The neighbours asked her if she recognised Kathaleeya. "She said yes. I told her I’d come back and visit her again, to please be here when I came back. From the car I waved to her as we left, and she stood up and held on to the fence to wave back. The neighbours were amazed because she had just been sitting there for weeks without getting up."
Her experience has affected the way she thinks about some things. "As a girl, you know, I like to shop. I like to spend money on clothes, shoes, bags… But now I realise that it’s not really necessary to buy all these things. You can save some of your money and give it to people who need it much more than you. Why not spare some, give some extra to them?"
As we talk, we’re occasionally interrupted by a stylist who’ll dab on some extra lip gloss, move Kathleeya’s hair behind her shoulder or readjust the way her dress is sitting.
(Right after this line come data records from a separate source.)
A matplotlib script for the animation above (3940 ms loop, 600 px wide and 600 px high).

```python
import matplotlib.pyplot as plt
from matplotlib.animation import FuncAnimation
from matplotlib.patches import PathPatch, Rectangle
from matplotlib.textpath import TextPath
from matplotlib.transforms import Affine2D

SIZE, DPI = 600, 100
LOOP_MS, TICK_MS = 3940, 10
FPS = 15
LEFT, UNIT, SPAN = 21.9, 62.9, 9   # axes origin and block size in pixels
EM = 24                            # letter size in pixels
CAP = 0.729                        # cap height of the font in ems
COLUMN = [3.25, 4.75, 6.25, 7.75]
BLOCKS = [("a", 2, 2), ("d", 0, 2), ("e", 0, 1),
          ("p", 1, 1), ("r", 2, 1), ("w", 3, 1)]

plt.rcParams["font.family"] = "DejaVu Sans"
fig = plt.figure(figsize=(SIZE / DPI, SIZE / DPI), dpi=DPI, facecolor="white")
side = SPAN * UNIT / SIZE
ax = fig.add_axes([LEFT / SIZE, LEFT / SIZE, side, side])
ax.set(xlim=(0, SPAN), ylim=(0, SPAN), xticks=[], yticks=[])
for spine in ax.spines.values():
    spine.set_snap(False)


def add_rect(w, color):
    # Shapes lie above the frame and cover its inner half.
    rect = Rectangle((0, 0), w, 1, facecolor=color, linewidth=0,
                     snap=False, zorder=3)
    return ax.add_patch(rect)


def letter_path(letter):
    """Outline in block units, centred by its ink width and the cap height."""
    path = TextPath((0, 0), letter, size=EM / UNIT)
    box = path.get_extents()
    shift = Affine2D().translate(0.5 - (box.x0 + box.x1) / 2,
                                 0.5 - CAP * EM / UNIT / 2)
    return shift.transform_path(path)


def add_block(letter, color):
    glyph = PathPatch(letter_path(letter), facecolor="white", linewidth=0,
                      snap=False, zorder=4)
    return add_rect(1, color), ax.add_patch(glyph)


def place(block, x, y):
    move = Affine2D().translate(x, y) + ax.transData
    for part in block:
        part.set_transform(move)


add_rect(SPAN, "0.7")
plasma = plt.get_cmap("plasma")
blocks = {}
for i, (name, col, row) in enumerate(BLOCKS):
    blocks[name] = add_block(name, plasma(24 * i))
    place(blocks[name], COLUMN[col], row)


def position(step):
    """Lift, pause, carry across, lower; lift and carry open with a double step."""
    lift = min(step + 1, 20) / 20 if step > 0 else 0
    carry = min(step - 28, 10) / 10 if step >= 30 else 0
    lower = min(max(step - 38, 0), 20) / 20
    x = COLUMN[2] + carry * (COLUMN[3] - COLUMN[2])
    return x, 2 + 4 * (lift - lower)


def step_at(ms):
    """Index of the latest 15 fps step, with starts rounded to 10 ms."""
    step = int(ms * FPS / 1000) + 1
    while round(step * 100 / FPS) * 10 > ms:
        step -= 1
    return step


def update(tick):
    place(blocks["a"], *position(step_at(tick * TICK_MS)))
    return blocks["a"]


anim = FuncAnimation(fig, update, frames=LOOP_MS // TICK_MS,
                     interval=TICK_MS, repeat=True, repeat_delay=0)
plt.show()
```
She’s too focused to even notice, let alone lose her train of thought.
Kathaleeya’s long-term goal might not be what you’d expect. In ten years, she says she can see herself owning a kindergarten for maybe fifty children. "I love being with kids. And in terms of work, a kindergarten’s an innocent thing to be involved with – it’s not like working for a very big company, trying to get to the top. I’d much prefer to be with kids."
In the meantime, one place you probably won’t see Kathaleeya is on the nightclub social circuit. "I don’t go out often at night. I love sleeping more! I’d prefer to spend, say, five days diving in Malaysia, Indonesia, or the Similans – anywhere. I’d prefer that to going out at night. I don’t drink, I don’t smoke."
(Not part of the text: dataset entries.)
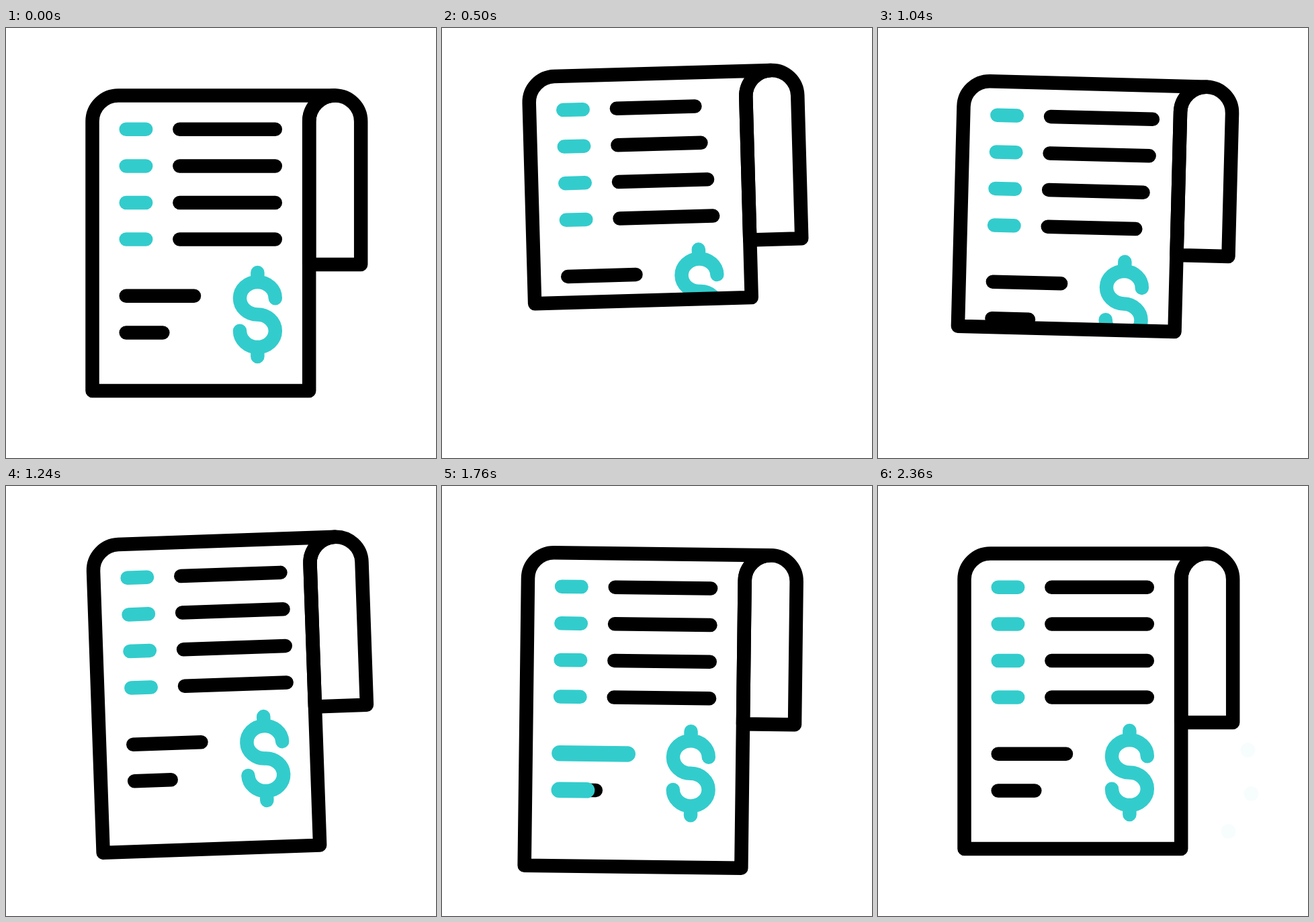
Write an HTML page with a canvas that moves like this. It is 640x640 px and loops after 2460 ms.

```html
<!DOCTYPE html>
<html lang="en">
<head>
<meta charset="utf-8">
<title>Receipt</title>
<style>
  html, body { margin: 0; width: 100%; height: 100%; overflow: hidden; background: #fff; }
  canvas { display: block; width: 100vw; height: 100vh; }
</style>
</head>
<body>
<canvas id="stage" width="640" height="640"></canvas>
<script>
const ctx = document.getElementById('stage').getContext('2d');
const LOOP = 2460, STEP = 20, REST = 2360;
const BLACK = '#000', TEAL = '#33cccc', WHITE = '#fff';
const LINE = 20.5;
const PIVOT = { x: 290, y: 98 };
const COIN = { x: 374.4, y: 426.5 };

// Keys are [time, value] pairs joined by sine easing.
function track(keys) {
  return t => {
    if (t <= keys[0][0]) return keys[0][1];
    for (let i = 1; i < keys.length; i++) {
      const [t0, v0] = keys[i - 1], [t1, v1] = keys[i];
      if (t < t1) return v0 + (v1 - v0) * (1 - Math.cos(Math.PI * (t - t0) / (t1 - t0))) / 2;
    }
    return keys[keys.length - 1][1];
  };
}

const lift = track([[205, 0], [500, -31.9], [820, 30.7], [1140, -32], [1460, 31.8], [1780, 0]]);
const tilt = track([[285, 0], [580, -0.034], [900, 0.066], [1225, -0.0355], [1535, 0.0716], [1845, 0]]);
const bottom = track([[242, 540], [720, 358], [1370, 579.5], [1550, 579.5], [2090, 540]]);
const shrink = track([[205, 0], [620, 32], [1060, -9.7], [1480, 0]]);
const coinTilt = track([[1180, 0], [1470, -0.063], [1850, 0]]);

const lowerBars = [
  { y: 398.8, end: 280, head: track([[1350, 0], [1670, 1]]), tail: track([[1880, 0], [2200, 1]]) },
  { y: 453.4, end: 233.3, head: track([[1545, 0], [1865, 1]]), tail: track([[1980, 0], [2300, 1]]) }
];

function bar(x0, x1, y, color, width = LINE) {
  ctx.strokeStyle = color;
  ctx.lineWidth = width;
  ctx.beginPath();
  ctx.moveTo(x0, y);
  ctx.lineTo(x1, y);
  ctx.stroke();
}

function dollar(t) {
  ctx.save();
  ctx.translate(COIN.x, COIN.y);
  ctx.rotate(coinTilt(t));
  ctx.strokeStyle = TEAL;
  ctx.lineWidth = LINE;
  ctx.beginPath();
  ctx.ellipse(0, -24.3, 26.4, 24.3, 0, 0, Math.PI / 2, true);
  ctx.ellipse(0, 24.3, 26.4, 24.3, 0, -Math.PI / 2, Math.PI);
  for (const s of [-1, 1]) {
    ctx.moveTo(0, s * 62.5);
    ctx.lineTo(0, s * 48.6);
  }
  ctx.stroke();
  ctx.restore();
}

// Dots fly out from behind the paper and fade.
function dots(t) {
  if (t < 1860) return;
  const p = (t - 1860) / (REST - 1860);
  const reach = 1 - (1 - p) ** 2;
  ctx.fillStyle = TEAL;
  ctx.globalAlpha = 0.04 + 0.96 * (1 - p ** 2);
  for (const [dx, dy] of [[176, -33.5], [181, 31.5], [147, 87.5]]) {
    ctx.beginPath();
    ctx.arc(COIN.x + reach * dx, COIN.y + reach * dy, 11, 0, 2 * Math.PI);
    ctx.fill();
  }
  ctx.globalAlpha = 1;
}

function fold() {
  ctx.beginPath();
  ctx.moveTo(451.2, 352);
  ctx.lineTo(451.2, 139);
  ctx.arc(489.7, 139, 38.5, Math.PI, 0);
  ctx.lineTo(528.2, 352);
  ctx.closePath();
}

function sheet(low) {
  ctx.beginPath();
  ctx.moveTo(489.7, 100.5);
  ctx.lineTo(167, 100.5);
  ctx.arc(167, 139, 38.5, -Math.PI / 2, Math.PI, true);
  ctx.lineTo(128.5, low);
  ctx.lineTo(451.2, low);
  ctx.lineTo(451.2, 139);
  ctx.arc(489.7, 139, 38.5, Math.PI, 1.5 * Math.PI);
}

function content(t) {
  for (let i = 0; i < 4; i++) {
    const y = 150.8 + i * 54.6;
    bar(178.7, 208.2, y, TEAL);
    bar(258.4, 400.8 - shrink(t - 68 * i), y, BLACK);
  }
  for (const b of lowerBars) {
    bar(178.7, b.end, b.y, BLACK);
    const head = b.head(t), tail = b.tail(t), len = b.end - 178.7;
    if (head > 0 && tail < 1) bar(178.7 + len * tail, 178.7 + len * head, b.y, TEAL, 23.5);
  }
  dollar(t);
}

function draw(t) {
  const low = bottom(t);
  ctx.fillStyle = WHITE;
  ctx.fillRect(0, 0, 640, 640);
  ctx.lineCap = ctx.lineJoin = 'round';
  dots(t);

  ctx.save();
  ctx.translate(PIVOT.x, PIVOT.y + lift(t));
  ctx.rotate(tilt(t));
  ctx.translate(-PIVOT.x, -PIVOT.y);

  ctx.fillStyle = WHITE;
  fold();
  ctx.fill();
  sheet(low);
  ctx.fill();

  ctx.save();
  ctx.beginPath();
  ctx.rect(128, 100, 323, low - 100);
  ctx.clip();
  content(t);
  ctx.restore();

  ctx.strokeStyle = BLACK;
  ctx.lineWidth = LINE;
  fold();
  ctx.stroke();
  sheet(low);
  ctx.stroke();
  ctx.restore();
}

const start = performance.now();
function tick() {
  const t = Math.max(0, performance.now() - start) % LOOP;
  draw(Math.min(Math.floor(t / STEP) * STEP, REST));
  requestAnimationFrame(tick);
}
tick();
</script>
</body>
</html>
```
Scuba diving is a hobby Kathaleeya has recently taken up, although she enjoys any sport. "I’m not like a champion – I’m not very good at sports, I’m just average, but I love playing golf, swimming…"
There’s no man in her life at the moment. "Work takes up all my time. But of course, at the age of 29 –there are people coming into my life all the time… I just haven’t decided yet!"
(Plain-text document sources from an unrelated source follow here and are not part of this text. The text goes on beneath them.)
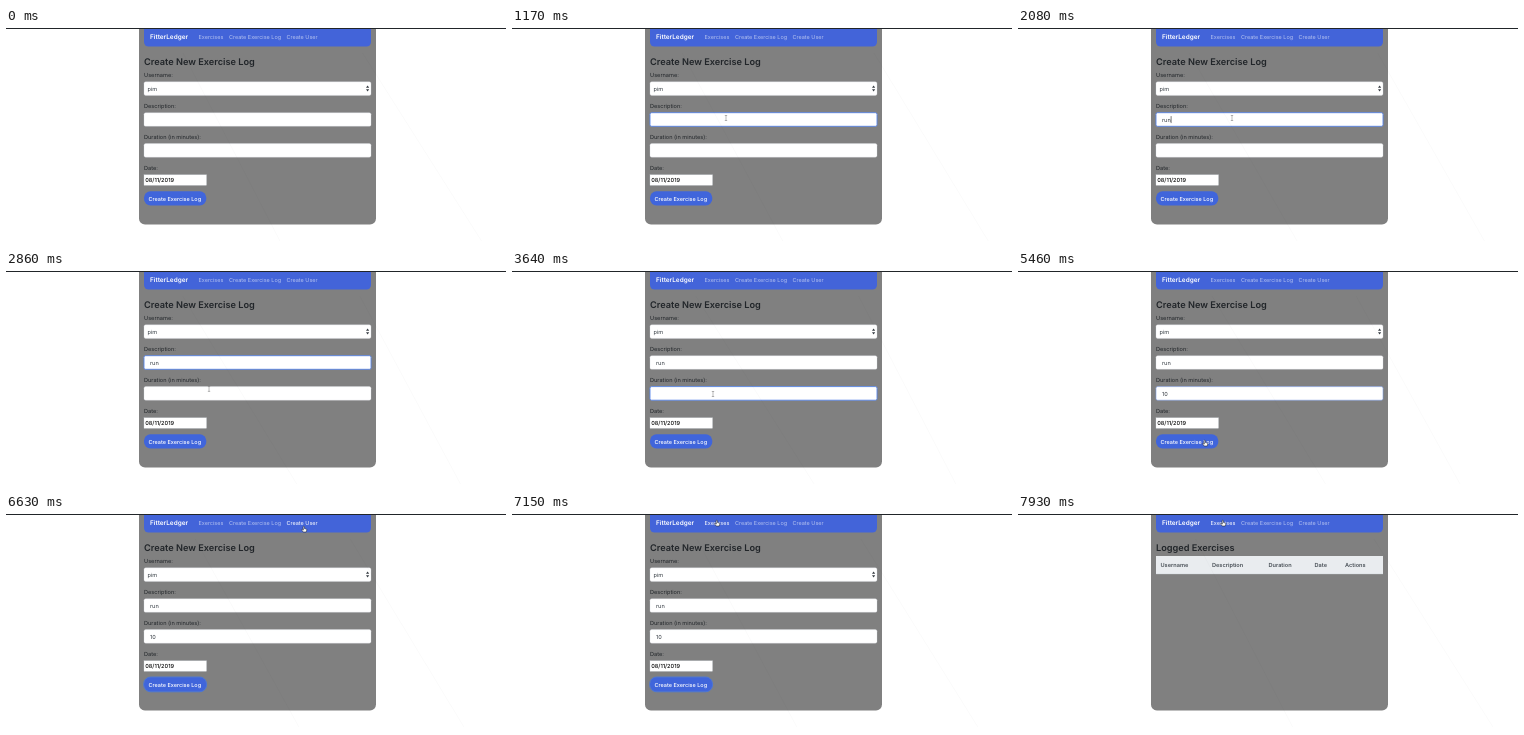
Animation of 500x215 px, one loop 8000 ms. Source, as an HTML page:

```html
<!DOCTYPE html>
<html lang="en">
<head>
<meta charset="utf-8">
<title>Exercise log form</title>
<style>
  html, body { margin: 0; width: 100%; height: 100%; overflow: hidden; background: #fff; }
  svg { display: block; width: 500px; height: 215px; fill: #212529; text-rendering: geometricPrecision;
    font: 5.6px Inter, "Liberation Sans", sans-serif; }
  .brand { font-size: 6.4px; font-weight: 600; fill: #fff; }
  .link { font-size: 5.5px; fill: #fff; fill-opacity: .6; }
  .link.hover { fill-opacity: 1; }
  .title { font-size: 9.2px; font-weight: 600; }
  .field { fill: #fff; stroke: #ced4da; stroke-width: .3; }
  .value { fill: #333a41; }
  .date { font-weight: 500; fill: #000; }
  .button { fill: #4065db; }
  .action { font-size: 5.5px; font-weight: 500; fill: #fff; }
  .ring { fill: none; stroke: #3d74ee; stroke-width: .9; }
  .th { font-weight: 600; fill: #495057; }
  .web { stroke: #000; stroke-opacity: .04; stroke-width: .6; }
  .cursor { stroke-width: .5; stroke-linejoin: round; stroke-linecap: round; }
</style>
</head>
<body>
<svg viewBox="0 0 500 215">
  <path d="M133 0H370V190.500a6 6 0 0 1-6 6H139a6 6 0 0 1-6-6Z" fill="#808080"/>
  <path d="M138 0H365V14a4.500 4.500 0 0 1-4.500 4.500H142.500a4.500 4.500 0 0 1-4.500-4.500Z" fill="#4364d9"/>
  <g id="nav"></g>
  <g id="form"></g>
  <g id="list"></g>
  <path id="web" class="web"/>
  <path id="cursor" class="cursor"/>
  <rect width="500" height="1"/>
</svg>
<script>
const LOOP = 8000, STEP = 130, LIST_AT = 7800, ROW = 30.9;
const $ = id => document.getElementById(id);
const text = (cls, x, y, s) => `<text class="${cls}" x="${x}" y="${y}">${s}</text>`;
const box = (cls, x, y, w, h, r) =>
  `<rect class="${cls}" x="${x}" y="${y}" width="${w}" height="${h}" rx="${r}"/>`;

$('nav').innerHTML = text('brand', 144, 11, 'FitterLedger') +
  text('link', 192.5, 11, 'Exercises') +
  text('link', 223, 11, 'Create Exercise Log') +
  text('link', 280.5, 11, 'Create User');

const rows = ['Username:', 'Description:', 'Duration (in minutes):', 'Date:'];
$('form').innerHTML = text('title', 138, 37.2, 'Create New Exercise Log') +
  rows.map((label, i) => {
    const y = 48.8 + i * ROW, date = i === 3;
    return text('label', 138, y, label) +
      (date ? box('field', 138, y + 5.3, 62.5, 10.5, 0) : box('field', 138, y + 5, 227, 13.6, 1.6)) +
      text(date ? 'date' : 'value', [141.5, 144, 144, 139.2][i], y + (date ? 12.8 : 14), ['pim', '', '', '08/11/2019'][i]);
  }).join('') +
  '<path d="M360 59.800l1.600-2.200 1.600 2.200zM360 61.200l1.600 2.200 1.600-2.200z" fill="#343a40"/>' +
  box('button', 138, 163.3, 62.3, 14.2, 6.5) +
  text('action', 142.5, 172.6, 'Create Exercise Log') +
  '<path id="caret" stroke="#222" stroke-width=".6"/>' +
  [1, 2].map(i => box('ring', 138, 53.8 + i * ROW, 227, 13.6, 1.6)).join('') +
  box('ring', 137.7, 163, 62.9, 14.8, 6.8);

$('list').innerHTML = text('title', 138, 37.2, 'Logged Exercises') +
  '<path d="M138 42h227v18h-227z" fill="#e9ecef"/><path d="M138 59.700h227" stroke="#dee2e6" stroke-width=".7"/>' +
  text('th', 142.5, 53, 'Username') + text('th', 194, 53, 'Description') +
  text('th', 250.5, 53, 'Duration') + text('th', 296.5, 53, 'Date') + text('th', 327, 53, 'Actions');

const all = q => [...document.querySelectorAll(q)];
const links = all('.link'), fields = all('.field'), values = all('.value'), rings = all('.ring');
const button = document.querySelector('.button');

const glides = [
  { from: 130, to: 520, x: 214, y: 90 },
  { from: 2470, to: 2990, x: 201, y: 123 },
  { from: 4810, to: 5460, x: 187, y: 172 },
  { from: 6240, to: 6630, x: 298, y: 15 },
  { from: 6630, to: 7150, x: 205, y: 9 }
];

// Focus order: description, duration, button
const stops = [
  { from: 650, to: 3120, word: 'run', keys: [1950, 2080, 2080] },
  { from: 3120, to: 5300, word: '10', keys: [4160, 4300] },
  { from: 5460, to: LOOP }
];

const shapes = {
  arrow: { d: 'M0 0V6L1.4 4.700 2.400 7 3.400 6.600 2.400 4.400H4.300Z', fill: '#000', stroke: '#fff' },
  beam: { d: 'M-.8-2.500H.8M0-2.500V2.500M-.8 2.500H.8', fill: 'none', stroke: '#777' },
  hand: { d: 'M-.8-2.500Q-.1-3.200 .4-2.400V-.4L2.300 0Q2.900.3 2.700 1.200L2.200 3H-.8L-2.300.9Q-2.300 0-1.500.2L-.8.9Z', fill: '#fff', stroke: '#111' }
};

const clamp = v => Math.max(0, Math.min(1, v));
const smooth = v => v * v * (3 - 2 * v);
const set = (node, attrs) => { for (const k in attrs) node.setAttribute(k, attrs[k]); };

function pointer(t) {
  const now = Math.floor(t / STEP) * STEP;
  return glides.reduce((p, g) => {
    const k = smooth(clamp((now - g.from) / (g.to - g.from)));
    return { x: p.x + (g.x - p.x) * k, y: p.y + (g.y - p.y) * k };
  }, { x: 233, y: 28 });
}

function hits(node, { x, y }) {
  const b = node.getBBox(), pad = 3;
  return b.width > 0 && x >= b.x && x <= b.x + b.width && y >= b.y - pad && y <= b.y + b.height + pad;
}

function drawFocus(t) {
  let caret = '';
  stops.forEach((s, i) => {
    rings[i].style.opacity = .8 * clamp((t - s.from) / 150) * clamp(1 - (t - s.to) / 300);
    if (!s.word) return;
    const typed = s.keys.filter(k => k <= t), value = values[i + 1];
    value.textContent = s.word.slice(0, typed.length);
    const idle = t - (typed.pop() || s.from);
    if (t >= s.from && t < s.to && idle % 1040 < 520) {
      const x = 144.4 + (value.textContent ? value.getComputedTextLength() : 0);
      caret = `M${x} ${57.2 + (i + 1) * ROW}v7`;
    }
  });
  set($('caret'), { d: caret });
}

function drawPointer(t) {
  const p = pointer(t);
  links.forEach(l => l.classList.toggle('hover', hits(l, p)));
  const kind = [...links, button].some(n => hits(n, p)) ? 'hand' :
    fields.some(n => hits(n, p)) ? 'beam' : 'arrow';
  set($('cursor'), { ...shapes[kind], transform: `translate(${p.x} ${p.y})` });
  $('cursor').style.display = t < 260 ? 'none' : '';
}

// Faint strands drifting behind the page
function drawWeb(t) {
  const sway = n => Math.cos((t / LOOP) * 2 * Math.PI + n);
  const strand = (x, n) => `M${x + 12 * sway(n)} 25L${x + 108 + 20 * sway(n + .5)} 213`;
  set($('web'), { d: strand(182, 2) + strand(350, -1) });
}

function draw(t) {
  const listed = t >= LIST_AT;
  $('form').style.display = listed ? 'none' : '';
  $('list').style.display = listed ? '' : 'none';
  drawFocus(t);
  drawPointer(t);
  drawWeb(t);
}

function tick() {
  draw(performance.now() % LOOP);
  requestAnimationFrame(tick);
}
tick();
</script>
</body>
</html>
```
What does she think of Thai men in general? "Oh, that’s a very difficult question! Generally I think they’re very nice – but the one thing I don’t understand is why so many of them have to have second, third, fourth houses…"
"You mean with wives in them?" I prompt.
"Yes! I really don’t understand that."
As for Thai women in Thai society, Kathaleeya thinks the best way forward is for them to work together with men. "Nowadays more women are working, they’re more independent. Thai men are still a little bit old-fashioned and prefer a woman to be behind them. But women can be cleverer than men — which can make it difficult for couples.
"Women don’t need to be in front or behind, but together with men. Sometimes a man needs a woman; sometimes a woman needs a man. We need to help each other get ahead, be better people."
So far in life, Kathaleeya says what she enjoys most about being a woman is dressing up, making up, being given permission to look good. "But my mother and some of my friends who’ve had babies say that there’s nothing like being pregnant for nine months, and delivering a child… They think every woman should have that experience."
Kathaleeya might be happy to load on the makeup for work, but she doesn’t wear a skerrick of it when she’s on her own time. "Sometimes people will say to me ‘Hey! Is this you? No, no, no! You look like her but you’re not!"
For a woman with such a ubiquitous face, a natural disguise is perhaps only a good thing.